EXTRACTED MATERIAL:
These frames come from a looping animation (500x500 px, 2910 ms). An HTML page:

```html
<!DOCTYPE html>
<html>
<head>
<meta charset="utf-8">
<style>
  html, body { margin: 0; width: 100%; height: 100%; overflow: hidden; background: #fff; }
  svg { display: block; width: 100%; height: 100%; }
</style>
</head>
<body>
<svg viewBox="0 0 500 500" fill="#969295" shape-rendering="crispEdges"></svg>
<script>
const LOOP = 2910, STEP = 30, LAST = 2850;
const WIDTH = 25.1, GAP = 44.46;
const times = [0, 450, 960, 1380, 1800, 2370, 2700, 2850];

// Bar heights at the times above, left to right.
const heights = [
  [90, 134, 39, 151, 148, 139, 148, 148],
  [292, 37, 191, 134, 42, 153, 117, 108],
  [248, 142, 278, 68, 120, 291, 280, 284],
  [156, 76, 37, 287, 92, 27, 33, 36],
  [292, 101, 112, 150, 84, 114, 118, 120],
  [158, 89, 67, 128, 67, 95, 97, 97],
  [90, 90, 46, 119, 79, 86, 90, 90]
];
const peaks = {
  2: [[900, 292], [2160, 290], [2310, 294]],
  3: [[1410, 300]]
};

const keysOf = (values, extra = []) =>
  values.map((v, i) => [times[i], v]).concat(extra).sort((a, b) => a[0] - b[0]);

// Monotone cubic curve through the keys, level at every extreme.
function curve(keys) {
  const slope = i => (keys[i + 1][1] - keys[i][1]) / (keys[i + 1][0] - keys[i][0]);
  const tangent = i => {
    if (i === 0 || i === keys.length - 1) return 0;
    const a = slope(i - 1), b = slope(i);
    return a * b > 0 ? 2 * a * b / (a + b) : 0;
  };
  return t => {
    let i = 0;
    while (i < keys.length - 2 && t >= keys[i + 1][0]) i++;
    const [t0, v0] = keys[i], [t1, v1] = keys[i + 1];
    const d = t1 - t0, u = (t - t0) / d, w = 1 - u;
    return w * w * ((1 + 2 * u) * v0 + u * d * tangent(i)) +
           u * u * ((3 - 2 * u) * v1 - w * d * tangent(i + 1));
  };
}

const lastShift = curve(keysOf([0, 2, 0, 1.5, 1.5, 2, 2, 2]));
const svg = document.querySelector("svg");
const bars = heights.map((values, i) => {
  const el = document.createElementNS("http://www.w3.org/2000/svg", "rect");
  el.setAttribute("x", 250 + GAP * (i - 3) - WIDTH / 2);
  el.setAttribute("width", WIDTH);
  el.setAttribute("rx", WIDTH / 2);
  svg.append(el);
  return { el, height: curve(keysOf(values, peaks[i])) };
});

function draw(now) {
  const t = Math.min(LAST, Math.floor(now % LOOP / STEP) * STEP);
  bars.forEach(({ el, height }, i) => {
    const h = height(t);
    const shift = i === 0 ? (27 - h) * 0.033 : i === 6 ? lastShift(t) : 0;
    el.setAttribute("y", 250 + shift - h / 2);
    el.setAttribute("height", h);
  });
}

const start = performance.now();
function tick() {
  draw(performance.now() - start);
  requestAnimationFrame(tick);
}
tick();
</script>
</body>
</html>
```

AIM OF THE EXERCISE: The complete listing must be printed again exactly as given.

SOLUTION FOR THIS TASK:
These frames come from a looping animation (500x500 px, 2910 ms). An HTML page:

```html
<!DOCTYPE html>
<html>
<head>
<meta charset="utf-8">
<style>
  html, body { margin: 0; width: 100%; height: 100%; overflow: hidden; background: #fff; }
  svg { display: block; width: 100%; height: 100%; }
</style>
</head>
<body>
<svg viewBox="0 0 500 500" fill="#969295" shape-rendering="crispEdges"></svg>
<script>
const LOOP = 2910, STEP = 30, LAST = 2850;
const WIDTH = 25.1, GAP = 44.46;
const times = [0, 450, 960, 1380, 1800, 2370, 2700, 2850];

// Bar heights at the times above, left to right.
const heights = [
  [90, 134, 39, 151, 148, 139, 148, 148],
  [292, 37, 191, 134, 42, 153, 117, 108],
  [248, 142, 278, 68, 120, 291, 280, 284],
  [156, 76, 37, 287, 92, 27, 33, 36],
  [292, 101, 112, 150, 84, 114, 118, 120],
  [158, 89, 67, 128, 67, 95, 97, 97],
  [90, 90, 46, 119, 79, 86, 90, 90]
];
const peaks = {
  2: [[900, 292], [2160, 290], [2310, 294]],
  3: [[1410, 300]]
};

const keysOf = (values, extra = []) =>
  values.map((v, i) => [times[i], v]).concat(extra).sort((a, b) => a[0] - b[0]);

// Monotone cubic curve through the keys, level at every extreme.
function curve(keys) {
  const slope = i => (keys[i + 1][1] - keys[i][1]) / (keys[i + 1][0] - keys[i][0]);
  const tangent = i => {
    if (i === 0 || i === keys.length - 1) return 0;
    const a = slope(i - 1), b = slope(i);
    return a * b > 0 ? 2 * a * b / (a + b) : 0;
  };
  return t => {
    let i = 0;
    while (i < keys.length - 2 && t >= keys[i + 1][0]) i++;
    const [t0, v0] = keys[i], [t1, v1] = keys[i + 1];
    const d = t1 - t0, u = (t - t0) / d, w = 1 - u;
    return w * w * ((1 + 2 * u) * v0 + u * d * tangent(i)) +
           u * u * ((3 - 2 * u) * v1 - w * d * tangent(i + 1));
  };
}

const lastShift = curve(keysOf([0, 2, 0, 1.5, 1.5, 2, 2, 2]));
const svg = document.querySelector("svg");
const bars = heights.map((values, i) => {
  const el = document.createElementNS("http://www.w3.org/2000/svg", "rect");
  el.setAttribute("x", 250 + GAP * (i - 3) - WIDTH / 2);
  el.setAttribute("width", WIDTH);
  el.setAttribute("rx", WIDTH / 2);
  svg.append(el);
  return { el, height: curve(keysOf(values, peaks[i])) };
});

function draw(now) {
  const t = Math.min(LAST, Math.floor(now % LOOP / STEP) * STEP);
  bars.forEach(({ el, height }, i) => {
    const h = height(t);
    const shift = i === 0 ? (27 - h) * 0.033 : i === 6 ? lastShift(t) : 0;
    el.setAttribute("y", 250 + shift - h / 2);
    el.setAttribute("height", h);
  });
}

const start = performance.now();
function tick() {
  draw(performance.now() - start);
  requestAnimationFrame(tick);
}
tick();
</script>
</body>
</html>
```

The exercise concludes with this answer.